It has been an offseason of dramatic change on and off the playing field, and Detroit Lions running back Kerryon Johnson welcomes those changes with an eye on what they can mean in the future.
On the playing field, Johnson likes the addition of D’Andre Swift, a multi-talented running back drafted with the third pick in the second round in April.
And away from the field, Johnson has embraced discussions among teammates and the impact of demonstrations and protests regarding social justice and police brutality stemming from the May 25 killing of George Floyd by a Minneapolis policeman.
"This is something that's been going on for a long time," Johnson said Wednesday in a Zoom interview from his home in Huntsville, Ala. "I think people on both sides are getting fed up.
"That's how, to me, you solve a problem. There has to be equal outrage from all parties involved. At the end of the day, everybody wants to live happily. Everybody wants to live peacefully. Everybody wants to live freely.
"Hopefully, change can come. It may take years. It may take decades."
Head coach Matt Patricia had the team discuss the social issues in two days of meetings last week. There were powerful exchanges, based on what safety Duron Harmon and center Frank Ragnow said in interviews with the media last Friday.
"I enjoy our team keeping up with it," Johnson said. "I enjoy the conversations we had. It was very eye opening."
Johnson was not blindsided when the Lions drafted Swift, although he said he did not watch the draft. He watched two movies of the Harry Potter series (Harry Potter and the Deathly Hallows, Parts 1 & 2).
When healthy, Johnson has been a productive player in his two seasons with the Lions. In 18 games he has rushed for 1,044 yards and five TDs. He also has 42 receptions for 340 yards and two TDs.

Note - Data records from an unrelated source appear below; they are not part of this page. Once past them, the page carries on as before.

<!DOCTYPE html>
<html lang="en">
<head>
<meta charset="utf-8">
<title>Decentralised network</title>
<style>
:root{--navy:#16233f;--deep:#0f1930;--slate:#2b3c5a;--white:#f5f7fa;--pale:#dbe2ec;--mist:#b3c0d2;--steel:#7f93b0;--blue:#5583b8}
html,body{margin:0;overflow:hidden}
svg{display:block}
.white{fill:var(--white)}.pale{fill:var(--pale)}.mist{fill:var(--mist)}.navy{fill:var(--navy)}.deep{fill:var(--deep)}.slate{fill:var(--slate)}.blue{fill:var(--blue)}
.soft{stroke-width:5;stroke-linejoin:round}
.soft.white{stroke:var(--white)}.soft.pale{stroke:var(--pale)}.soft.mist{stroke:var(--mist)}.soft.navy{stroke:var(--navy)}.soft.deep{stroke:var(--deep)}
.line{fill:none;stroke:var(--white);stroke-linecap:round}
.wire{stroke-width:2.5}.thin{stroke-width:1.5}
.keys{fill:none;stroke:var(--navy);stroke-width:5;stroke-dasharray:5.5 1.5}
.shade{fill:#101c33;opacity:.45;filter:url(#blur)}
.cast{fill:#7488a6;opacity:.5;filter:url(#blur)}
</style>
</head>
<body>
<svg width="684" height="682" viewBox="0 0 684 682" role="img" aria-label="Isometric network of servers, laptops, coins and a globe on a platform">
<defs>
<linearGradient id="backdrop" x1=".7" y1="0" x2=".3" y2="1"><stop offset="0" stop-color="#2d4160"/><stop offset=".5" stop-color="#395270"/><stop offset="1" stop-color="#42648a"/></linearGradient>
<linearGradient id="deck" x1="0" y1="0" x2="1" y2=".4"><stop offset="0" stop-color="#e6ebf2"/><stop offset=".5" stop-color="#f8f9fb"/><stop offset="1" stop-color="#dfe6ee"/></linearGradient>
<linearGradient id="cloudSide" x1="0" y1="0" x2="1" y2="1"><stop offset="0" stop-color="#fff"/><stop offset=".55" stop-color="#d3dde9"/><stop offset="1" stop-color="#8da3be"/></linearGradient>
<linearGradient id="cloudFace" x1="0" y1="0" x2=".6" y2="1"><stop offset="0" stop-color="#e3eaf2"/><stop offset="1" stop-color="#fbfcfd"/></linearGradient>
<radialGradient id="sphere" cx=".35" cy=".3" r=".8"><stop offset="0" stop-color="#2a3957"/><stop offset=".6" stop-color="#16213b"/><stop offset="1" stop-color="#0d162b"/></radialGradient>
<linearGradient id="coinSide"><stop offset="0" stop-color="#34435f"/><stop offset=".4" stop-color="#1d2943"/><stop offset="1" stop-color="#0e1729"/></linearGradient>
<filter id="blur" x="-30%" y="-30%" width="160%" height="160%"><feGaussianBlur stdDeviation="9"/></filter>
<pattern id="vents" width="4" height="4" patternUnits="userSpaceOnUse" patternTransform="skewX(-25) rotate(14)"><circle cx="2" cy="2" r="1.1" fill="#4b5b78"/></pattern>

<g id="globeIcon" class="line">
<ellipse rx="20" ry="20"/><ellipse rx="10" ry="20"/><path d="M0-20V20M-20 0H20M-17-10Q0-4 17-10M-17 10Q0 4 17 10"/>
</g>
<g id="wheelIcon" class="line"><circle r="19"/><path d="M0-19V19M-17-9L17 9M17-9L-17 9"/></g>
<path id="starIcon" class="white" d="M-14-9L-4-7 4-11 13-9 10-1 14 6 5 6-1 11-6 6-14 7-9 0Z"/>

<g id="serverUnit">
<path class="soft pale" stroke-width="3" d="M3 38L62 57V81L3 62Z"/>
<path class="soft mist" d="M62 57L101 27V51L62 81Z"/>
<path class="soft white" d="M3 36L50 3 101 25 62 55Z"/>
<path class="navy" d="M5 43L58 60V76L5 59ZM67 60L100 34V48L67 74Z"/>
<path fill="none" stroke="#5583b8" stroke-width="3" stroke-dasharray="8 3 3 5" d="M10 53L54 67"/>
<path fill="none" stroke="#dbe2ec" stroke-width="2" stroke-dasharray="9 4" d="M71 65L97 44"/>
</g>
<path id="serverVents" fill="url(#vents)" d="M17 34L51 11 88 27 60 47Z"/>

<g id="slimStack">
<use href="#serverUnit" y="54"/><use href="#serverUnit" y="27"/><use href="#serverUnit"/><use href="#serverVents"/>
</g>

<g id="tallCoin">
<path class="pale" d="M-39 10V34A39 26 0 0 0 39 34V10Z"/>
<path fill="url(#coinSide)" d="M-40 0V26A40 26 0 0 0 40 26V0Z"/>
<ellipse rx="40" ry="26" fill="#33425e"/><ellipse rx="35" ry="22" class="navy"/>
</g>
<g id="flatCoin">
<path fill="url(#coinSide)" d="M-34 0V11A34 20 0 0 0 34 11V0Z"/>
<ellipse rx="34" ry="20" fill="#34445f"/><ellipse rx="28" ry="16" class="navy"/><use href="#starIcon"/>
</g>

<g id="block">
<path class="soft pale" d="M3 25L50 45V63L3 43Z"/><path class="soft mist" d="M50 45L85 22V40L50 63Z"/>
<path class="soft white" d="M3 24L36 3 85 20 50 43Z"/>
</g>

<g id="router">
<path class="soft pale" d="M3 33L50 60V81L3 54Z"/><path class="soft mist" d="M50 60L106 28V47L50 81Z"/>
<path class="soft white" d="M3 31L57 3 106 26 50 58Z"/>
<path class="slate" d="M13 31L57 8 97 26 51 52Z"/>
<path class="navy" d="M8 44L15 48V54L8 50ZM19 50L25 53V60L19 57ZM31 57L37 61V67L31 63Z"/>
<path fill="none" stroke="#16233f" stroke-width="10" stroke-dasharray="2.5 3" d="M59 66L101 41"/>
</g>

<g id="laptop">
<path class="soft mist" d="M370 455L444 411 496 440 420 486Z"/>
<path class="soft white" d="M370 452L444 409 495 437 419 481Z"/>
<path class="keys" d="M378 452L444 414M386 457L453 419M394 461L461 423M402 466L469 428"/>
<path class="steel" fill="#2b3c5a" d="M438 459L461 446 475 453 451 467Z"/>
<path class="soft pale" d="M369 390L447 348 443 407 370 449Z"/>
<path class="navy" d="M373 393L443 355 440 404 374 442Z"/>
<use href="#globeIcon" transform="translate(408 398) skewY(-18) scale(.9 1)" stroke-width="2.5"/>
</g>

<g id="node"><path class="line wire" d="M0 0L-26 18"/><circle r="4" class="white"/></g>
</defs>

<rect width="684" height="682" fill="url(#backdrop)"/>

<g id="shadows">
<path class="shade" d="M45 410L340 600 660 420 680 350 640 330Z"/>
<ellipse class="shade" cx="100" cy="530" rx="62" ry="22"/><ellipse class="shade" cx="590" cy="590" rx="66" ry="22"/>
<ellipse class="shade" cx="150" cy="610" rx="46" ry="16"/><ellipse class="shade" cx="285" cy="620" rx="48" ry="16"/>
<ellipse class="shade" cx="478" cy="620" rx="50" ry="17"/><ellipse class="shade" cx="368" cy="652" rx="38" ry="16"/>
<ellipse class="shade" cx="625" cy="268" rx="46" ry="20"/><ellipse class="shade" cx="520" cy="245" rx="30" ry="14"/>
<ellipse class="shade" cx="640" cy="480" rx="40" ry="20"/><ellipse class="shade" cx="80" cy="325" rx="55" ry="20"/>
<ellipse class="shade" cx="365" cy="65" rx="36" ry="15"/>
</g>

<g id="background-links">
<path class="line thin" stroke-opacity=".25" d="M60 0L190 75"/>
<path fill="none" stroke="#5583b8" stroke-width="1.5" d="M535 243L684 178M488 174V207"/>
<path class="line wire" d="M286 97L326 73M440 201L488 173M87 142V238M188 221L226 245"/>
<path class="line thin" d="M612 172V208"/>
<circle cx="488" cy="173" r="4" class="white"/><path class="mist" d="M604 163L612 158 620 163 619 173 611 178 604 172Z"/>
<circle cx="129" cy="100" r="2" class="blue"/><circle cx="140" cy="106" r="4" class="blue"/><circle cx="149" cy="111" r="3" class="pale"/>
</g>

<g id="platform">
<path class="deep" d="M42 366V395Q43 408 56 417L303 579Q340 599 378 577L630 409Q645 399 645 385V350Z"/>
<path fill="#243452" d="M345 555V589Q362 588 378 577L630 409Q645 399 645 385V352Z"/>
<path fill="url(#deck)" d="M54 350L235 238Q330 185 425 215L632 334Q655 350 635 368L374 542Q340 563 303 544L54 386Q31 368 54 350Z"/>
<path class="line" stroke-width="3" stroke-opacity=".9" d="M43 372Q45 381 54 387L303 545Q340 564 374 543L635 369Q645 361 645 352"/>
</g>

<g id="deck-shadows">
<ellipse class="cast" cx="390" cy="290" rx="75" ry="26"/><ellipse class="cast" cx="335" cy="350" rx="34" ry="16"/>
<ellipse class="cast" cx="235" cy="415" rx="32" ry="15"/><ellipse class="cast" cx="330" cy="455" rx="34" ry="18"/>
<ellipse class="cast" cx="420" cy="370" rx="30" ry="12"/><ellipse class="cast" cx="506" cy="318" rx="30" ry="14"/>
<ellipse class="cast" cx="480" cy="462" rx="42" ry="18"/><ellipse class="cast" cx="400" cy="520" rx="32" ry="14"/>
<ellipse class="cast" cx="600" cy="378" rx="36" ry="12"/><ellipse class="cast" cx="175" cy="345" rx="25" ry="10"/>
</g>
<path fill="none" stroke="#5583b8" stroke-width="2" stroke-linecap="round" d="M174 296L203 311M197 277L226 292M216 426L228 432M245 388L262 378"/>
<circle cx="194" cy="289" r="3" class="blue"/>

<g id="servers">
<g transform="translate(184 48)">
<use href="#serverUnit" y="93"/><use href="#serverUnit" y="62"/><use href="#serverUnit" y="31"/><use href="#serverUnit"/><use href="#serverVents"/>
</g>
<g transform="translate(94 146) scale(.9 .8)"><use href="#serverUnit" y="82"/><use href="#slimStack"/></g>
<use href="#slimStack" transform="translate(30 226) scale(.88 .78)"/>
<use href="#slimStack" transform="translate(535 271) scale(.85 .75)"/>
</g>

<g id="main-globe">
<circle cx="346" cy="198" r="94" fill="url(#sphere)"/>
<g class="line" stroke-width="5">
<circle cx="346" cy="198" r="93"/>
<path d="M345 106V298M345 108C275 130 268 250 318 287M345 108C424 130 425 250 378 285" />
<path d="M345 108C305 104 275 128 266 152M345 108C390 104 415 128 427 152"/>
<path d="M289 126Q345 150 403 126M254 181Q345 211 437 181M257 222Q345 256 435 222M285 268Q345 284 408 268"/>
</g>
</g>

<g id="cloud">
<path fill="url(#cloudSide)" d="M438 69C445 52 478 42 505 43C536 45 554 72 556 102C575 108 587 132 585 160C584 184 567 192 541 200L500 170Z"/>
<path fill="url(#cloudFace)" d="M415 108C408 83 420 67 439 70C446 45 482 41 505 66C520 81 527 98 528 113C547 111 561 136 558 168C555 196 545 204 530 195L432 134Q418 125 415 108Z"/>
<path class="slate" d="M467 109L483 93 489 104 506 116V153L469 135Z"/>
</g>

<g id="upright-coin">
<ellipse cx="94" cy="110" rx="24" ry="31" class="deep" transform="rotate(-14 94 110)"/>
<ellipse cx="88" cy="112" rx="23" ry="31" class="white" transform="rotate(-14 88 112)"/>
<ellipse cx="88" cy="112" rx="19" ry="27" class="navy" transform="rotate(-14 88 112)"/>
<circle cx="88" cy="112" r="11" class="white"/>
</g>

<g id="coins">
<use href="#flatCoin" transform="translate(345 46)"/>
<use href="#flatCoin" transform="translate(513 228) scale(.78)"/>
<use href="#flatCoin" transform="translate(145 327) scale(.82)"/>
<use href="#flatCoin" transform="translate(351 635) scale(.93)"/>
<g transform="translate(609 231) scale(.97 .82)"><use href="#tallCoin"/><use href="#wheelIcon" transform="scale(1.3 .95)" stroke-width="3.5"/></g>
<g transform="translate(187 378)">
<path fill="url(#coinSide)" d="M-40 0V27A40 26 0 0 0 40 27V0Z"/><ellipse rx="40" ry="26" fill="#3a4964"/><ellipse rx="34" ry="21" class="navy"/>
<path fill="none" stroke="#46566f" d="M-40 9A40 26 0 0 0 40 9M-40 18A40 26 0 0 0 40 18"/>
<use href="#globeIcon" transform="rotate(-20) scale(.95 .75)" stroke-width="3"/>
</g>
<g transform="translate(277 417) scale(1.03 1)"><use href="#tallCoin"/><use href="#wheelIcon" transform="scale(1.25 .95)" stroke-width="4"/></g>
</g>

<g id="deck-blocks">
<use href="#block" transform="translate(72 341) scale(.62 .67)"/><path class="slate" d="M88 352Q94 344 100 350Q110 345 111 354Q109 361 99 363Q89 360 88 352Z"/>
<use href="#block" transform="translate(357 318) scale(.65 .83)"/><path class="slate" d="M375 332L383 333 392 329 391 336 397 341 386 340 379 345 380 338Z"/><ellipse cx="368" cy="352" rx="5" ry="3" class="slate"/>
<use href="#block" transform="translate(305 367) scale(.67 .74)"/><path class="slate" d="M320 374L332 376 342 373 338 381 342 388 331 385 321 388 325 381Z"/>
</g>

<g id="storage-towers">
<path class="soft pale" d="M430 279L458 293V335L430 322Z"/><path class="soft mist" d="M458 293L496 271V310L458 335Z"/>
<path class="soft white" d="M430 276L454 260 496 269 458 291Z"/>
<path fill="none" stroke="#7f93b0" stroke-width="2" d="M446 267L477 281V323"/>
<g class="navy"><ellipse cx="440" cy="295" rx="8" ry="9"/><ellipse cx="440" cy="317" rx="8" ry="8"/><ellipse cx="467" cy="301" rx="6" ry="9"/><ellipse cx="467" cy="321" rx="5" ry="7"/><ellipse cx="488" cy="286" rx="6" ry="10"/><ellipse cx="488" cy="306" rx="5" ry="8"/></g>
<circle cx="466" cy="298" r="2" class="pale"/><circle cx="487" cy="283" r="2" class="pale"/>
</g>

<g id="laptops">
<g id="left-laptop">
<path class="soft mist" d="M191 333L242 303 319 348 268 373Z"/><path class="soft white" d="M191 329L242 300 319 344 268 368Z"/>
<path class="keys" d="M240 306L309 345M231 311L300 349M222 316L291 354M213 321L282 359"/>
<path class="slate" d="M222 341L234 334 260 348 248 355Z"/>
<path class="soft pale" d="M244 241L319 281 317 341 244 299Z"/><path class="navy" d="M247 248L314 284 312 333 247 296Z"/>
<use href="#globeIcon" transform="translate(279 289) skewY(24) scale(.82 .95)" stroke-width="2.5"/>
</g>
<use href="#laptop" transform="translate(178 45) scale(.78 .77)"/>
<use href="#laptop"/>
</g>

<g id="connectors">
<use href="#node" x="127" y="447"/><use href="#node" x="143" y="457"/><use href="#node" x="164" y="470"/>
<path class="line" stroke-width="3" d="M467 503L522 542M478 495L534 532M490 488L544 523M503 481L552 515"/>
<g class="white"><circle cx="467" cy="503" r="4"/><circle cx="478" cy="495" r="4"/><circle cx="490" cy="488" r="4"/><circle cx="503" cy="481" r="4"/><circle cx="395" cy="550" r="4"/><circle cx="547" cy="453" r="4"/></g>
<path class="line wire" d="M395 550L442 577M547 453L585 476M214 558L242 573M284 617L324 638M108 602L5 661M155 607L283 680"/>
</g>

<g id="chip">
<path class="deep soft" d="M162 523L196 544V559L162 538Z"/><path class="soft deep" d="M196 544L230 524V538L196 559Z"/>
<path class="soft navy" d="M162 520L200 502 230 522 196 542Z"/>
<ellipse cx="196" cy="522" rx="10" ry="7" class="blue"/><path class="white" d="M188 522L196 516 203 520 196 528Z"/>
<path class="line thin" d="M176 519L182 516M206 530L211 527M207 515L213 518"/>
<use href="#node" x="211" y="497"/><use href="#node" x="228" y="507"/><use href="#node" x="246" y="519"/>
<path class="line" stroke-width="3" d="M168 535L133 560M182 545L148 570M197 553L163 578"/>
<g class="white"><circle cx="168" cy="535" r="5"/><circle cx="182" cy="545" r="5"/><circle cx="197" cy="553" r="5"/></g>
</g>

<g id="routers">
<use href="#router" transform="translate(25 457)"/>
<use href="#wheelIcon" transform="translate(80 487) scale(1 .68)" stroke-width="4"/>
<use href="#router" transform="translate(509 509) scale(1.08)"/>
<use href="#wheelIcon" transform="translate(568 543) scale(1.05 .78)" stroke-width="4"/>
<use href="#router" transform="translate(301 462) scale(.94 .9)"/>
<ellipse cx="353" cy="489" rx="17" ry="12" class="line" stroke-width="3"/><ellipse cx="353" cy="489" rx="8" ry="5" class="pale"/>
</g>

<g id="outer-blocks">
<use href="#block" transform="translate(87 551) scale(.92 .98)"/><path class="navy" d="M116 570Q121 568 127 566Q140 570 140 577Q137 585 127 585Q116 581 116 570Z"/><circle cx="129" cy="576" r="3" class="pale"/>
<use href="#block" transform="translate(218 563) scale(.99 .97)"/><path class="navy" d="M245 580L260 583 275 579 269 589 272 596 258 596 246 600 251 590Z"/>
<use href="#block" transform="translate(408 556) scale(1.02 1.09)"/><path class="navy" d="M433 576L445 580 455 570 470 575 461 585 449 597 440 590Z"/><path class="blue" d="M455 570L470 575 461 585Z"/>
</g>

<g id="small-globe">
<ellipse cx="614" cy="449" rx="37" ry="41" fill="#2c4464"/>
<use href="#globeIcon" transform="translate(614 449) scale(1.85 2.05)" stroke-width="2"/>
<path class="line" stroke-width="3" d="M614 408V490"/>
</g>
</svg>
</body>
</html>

However, knee injuries forced him to miss 14 games – six as a rookie and eight in 2019.
"I knew we were going to draft a running back eventually," Johnson said. "I love having a running mate. I love winning games."
He is well aware of what Swift can add to the running game and the overall offense from competing against him while playing for Auburn in the SEC. Swift played at Georgia.
"I'm excited; he's a phenomenal player," Johnson said. "I remember playing against him in college. I hated seeing him every time.
"That kid ... every time he steps on the field, he's lightning in a bottle. He's a threat to go 80 yards, 70, 60 every time he touches it. I can learn from him, and he can learn from me."
Johnson sees himself and Swift as having complementary running styles.
"We're two different people," he said. "He's a lot more elusive than I am. I think everybody would agree with that. Having multiple backs capable of running the football ... whether the style is different or the style is the same, it takes stress off one another."
There has been a reshuffle up front on the offensive line. Left tackle Taylor Decker and Ragnow are the only returning starters who are certain to be back at their position. Both guards and right tackle could have new starters.
"We have had a lot of movement," Johnson said. "With movement comes opportunity. We have a lot of guys who've played a lot of football. We have a lot of guys that are versatile.
"At the end of the day, they move people. I run."